Also, I work in a field of studies which recognises that critical or 'theoretical' thinking is not exclusive to so-called professional intellectuals. In fact, I very much like this notion of 'vernacular theory' (http://uwpress.wisc.edu/books/0149.htm
). It is the view that everyday folks are capable of engaging in theoretical or philosophical thought.
For example, in their day to day work nurses may develop certain ideas about healthcare. Some of these ideas may coincide or contrast with the 'theory' produced by academics or research institutions, but their vernacular theory would not typically be considered 'legitimate' theory. Nevertheless, they ARE engaging in a mode of critical thinking.
Other people like Star Trek fans discussing the science of the TV series, Harry Potter fans exchanging fan fiction, AND OF COURSE lay Buddhists debating complex texts and doctrines online

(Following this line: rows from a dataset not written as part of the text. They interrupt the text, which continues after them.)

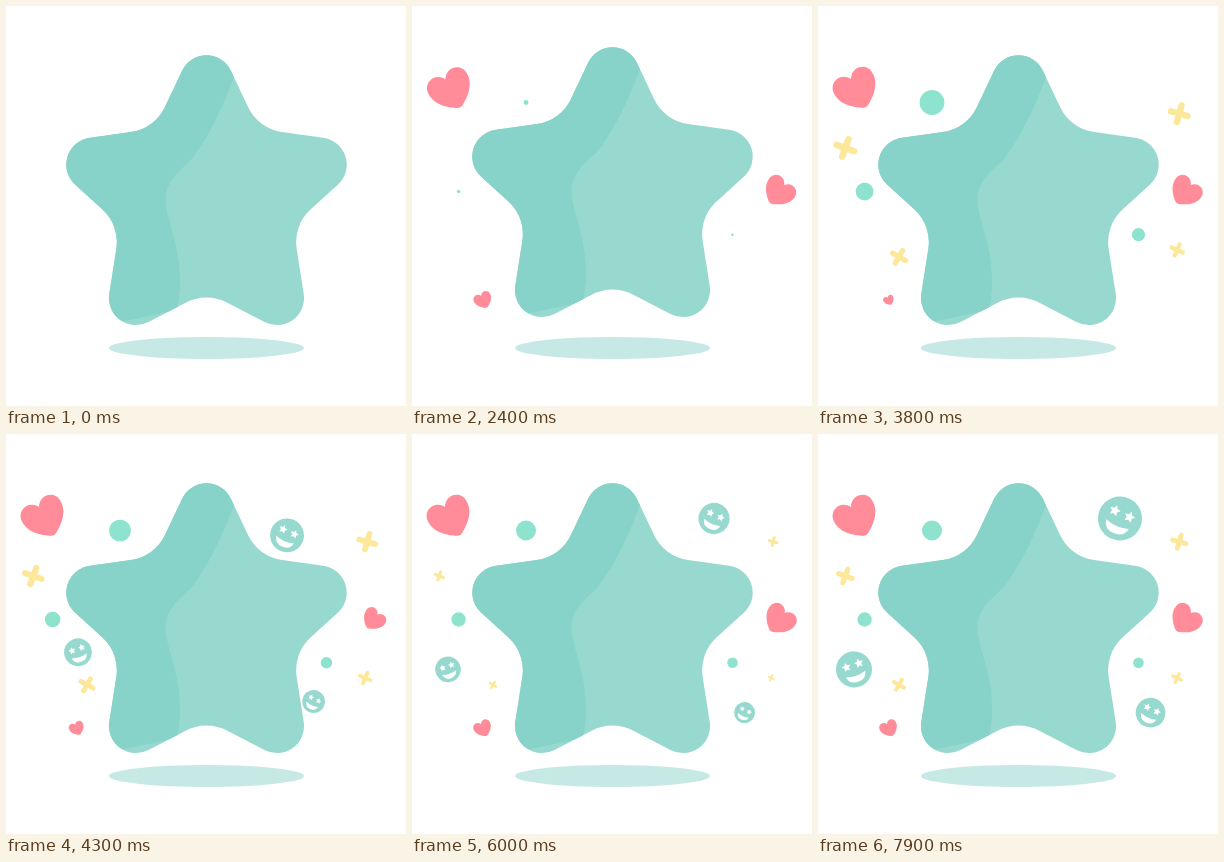
These frames come from a looping animation (400 px wide and 400 px high, 10 s). An HTML page:

```html
<!DOCTYPE html>
<html lang="en">
<head>
<meta charset="utf-8">
<title>Floating star</title>
<style>
  html, body { margin: 0; width: 100%; height: 100%; overflow: hidden; background: #fff; }
  svg { display: block; width: 100%; height: 100%; }
</style>
</head>
<body>
<svg viewBox="0 0 400 400">
  <defs>
    <path id="body" d="M176.1 64.8A27 27 0 0 1 224.9 64.8L242.2 101.3A44 44 0 0 0 276.2 126.1L317 131.8
      A27 27 0 0 1 332.3 178.2L304.5 203.6A44 44 0 0 0 290.8 243.7L297.7 287.8A27 27 0 0 1 258.5 316
      L221.8 297A44 44 0 0 0 179.2 297L142.5 316A27 27 0 0 1 103.3 287.8L110.2 243.7
      A44 44 0 0 0 96.5 203.6L68.7 178.2A27 27 0 0 1 84 131.8L124.8 126.1A44 44 0 0 0 158.8 101.3Z"/>
    <clipPath id="inside"><use href="#body"/></clipPath>
    <path id="heart" fill="#ff8c98" d="M3 21Q0 23 -3 21C-10 17 -23 8 -22.5 -6C-22 -19 -6 -22 0 -11
      C6 -22 22 -19 22.5 -6C23 8 10 17 3 21Z"/>
    <path id="plus" fill="none" stroke="#fde79a" stroke-width="5" stroke-linecap="round" d="M-7 0H7M0 -7V7"/>
    <g id="face">
      <circle r="22" fill="#97d9cf"/>
      <g fill="#fff">
        <path class="eye" transform="translate(-7.9 -5.2)"/>
        <path class="eye" transform="translate(8.1 -5.2)"/>
        <path d="M-12.5 6Q0 10.5 12.5 6Q10.5 16 0 16Q-10.5 16 -12.5 6Z"/>
      </g>
    </g>
  </defs>
  <ellipse cx="200.5" cy="342" rx="97.5" ry="11" fill="#c6e9e6"/>
  <g id="parts"></g>
  <g id="star">
    <use href="#body" fill="#97d9cf"/>
    <path clip-path="url(#inside)" fill="#87d3c9" d="M230 66C218 98 206 126 186 153C176 163 160 174 159.5 193
      C159.5 214 176 240 174 283Q173 294 171 304L0 340V0H230Z"/>
  </g>
</svg>
<script>
const NS = 'http://www.w3.org/2000/svg', LOOP = 10000, STEP = 100;
const parts = document.getElementById('parts');
const star = document.getElementById('star');

const ease = p => (1 - Math.cos(Math.PI * p)) / 2;

// Eased value between [time, value] keys, held at both ends
function track(t, ...keys) {
  if (t <= keys[0][0]) return keys[0][1];
  for (let i = 1; i < keys.length; i++) {
    const [t0, a] = keys[i - 1], [t1, b] = keys[i];
    if (t < t1) return a + (b - a) * ease((t - t0) / (t1 - t0));
  }
  return keys[keys.length - 1][1];
}

function add(tag, attrs) {
  const el = document.createElementNS(NS, tag);
  for (const k in attrs) el.setAttribute(k, attrs[k]);
  return parts.appendChild(el);
}

function place(el, x, y, size, turn = 0) {
  el.setAttribute('transform',
    `translate(${x.toFixed(2)} ${y.toFixed(2)}) rotate(${turn}) scale(${size.toFixed(4)})`);
}

function starPath(r) {
  let d = '';
  for (let i = 0; i < 10; i++) {
    const a = i * Math.PI / 5 - Math.PI / 2, q = i % 2 ? r * 0.5 : r;
    d += (i ? 'L' : 'M') + (q * Math.cos(a)).toFixed(2) + ' ' + (q * Math.sin(a)).toFixed(2);
  }
  return d + 'Z';
}
document.querySelectorAll('.eye').forEach(e => e.setAttribute('d', starPath(5.8)));

const use = (id, list) => list.map(o => ({ ...o, el: add('use', { href: '#' + id }) }));

const hearts = use('heart', [
  { x: 38, y: 82.3, x0: 138, y0: 170, size: 0.97, turn: -28, beat: 4600 },
  { x: 368, y: 185, x0: 234, y0: 188, size: 0.7, turn: 38, beat: 3900 },
  { x: 70.8, y: 294, x0: 128, y0: 229, size: 0.4, turn: -26, beat: 3200 }
]);
const faces = use('face', [
  { x: 302, y: 84.5, x0: 228, y0: 144, size: 1, turn: 24 },
  { x: 36, y: 235.4, x0: 163, y0: 175, size: 0.82, turn: -19 },
  { x: 332.6, y: 278.6, x0: 244.5, y0: 239.5, size: 0.675, turn: 25 }
]);
const pluses = use('plus', [
  { x: 361.2, y: 107.7, size: 0.97, turn: 16 },
  { x: 27.3, y: 142, size: 1.03, turn: 20 },
  { x: 81, y: 250.8, size: 0.82, turn: 30 },
  { x: 359.2, y: 244, size: 0.67, turn: 24 }
]);
const dots = [[114, 96.5, 10], [46.6, 185.5, 7.2], [320.5, 228.7, 5.3]]
  .map(([cx, cy, r]) => ({ r, el: add('circle', { cx, cy, fill: '#8ee3cf' }) }));

function slide(o, p, size) {
  place(o.el, o.x0 + (o.x - o.x0) * p, o.y0 + (o.y - o.y0) * p, o.size * size, o.turn);
}

function draw(t) {
  star.setAttribute('transform',
    `translate(0 ${track(t, [2000, 0], [2700, -13.2], [3400, 0]).toFixed(2)})`);

  const heartMove = track(t, [0, 0], [2500, 1]);
  for (const h of hearts)
    slide(h, heartMove, track(t, [h.beat, 1], [h.beat + 700, 0.57], [h.beat + 1400, 1]));

  const faceMove = track(t, [3400, 0], [4800, 1]);
  const faceSize = track(t, [4800, 0.77], [6350, 0.7], [7900, 1]);
  for (const f of faces) slide(f, faceMove, faceSize);

  const dotSize = track(t, [2000, 0], [3400, 1.3], [4800, 1]);
  for (const d of dots) d.el.setAttribute('r', (d.r * dotSize).toFixed(2));

  const plusSize = track(t, [2500, 0], [3900, 1.3], [5300, 0.75], [6600, 0.5], [7200, 1]);
  for (const p of pluses) place(p.el, p.x, p.y, p.size * plusSize, p.turn);
}

const start = performance.now();
function tick() {
  const t = (performance.now() - start) % LOOP;
  draw(Math.floor(t / STEP) * STEP);
  requestAnimationFrame(tick);
}
tick();
</script>
</body>
</html>
```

---all these non-professional scholars are in fact engaging in a kind of activity that is very similar to professional scholars, but without institutional trappings and so forth. As far as I'm concerned, everyday folks are NO LESS capable of being critical than professional intellectuals.This is why I do not care much for the notion widely perpetuated in forums and other public media that academics 'only think about things'. By the same token, I do not care much for academics who harbour the notion that everyday people are not really capable of thinking critically.
In this age of the knowledge economy, open source, wikipedia and so forth, these 'imagined' stereotypes are becoming increasingly meaningless. It's time to foster connections and relationships which are mutually respectful and supportive, I reckon.
OK sorry about the little rant.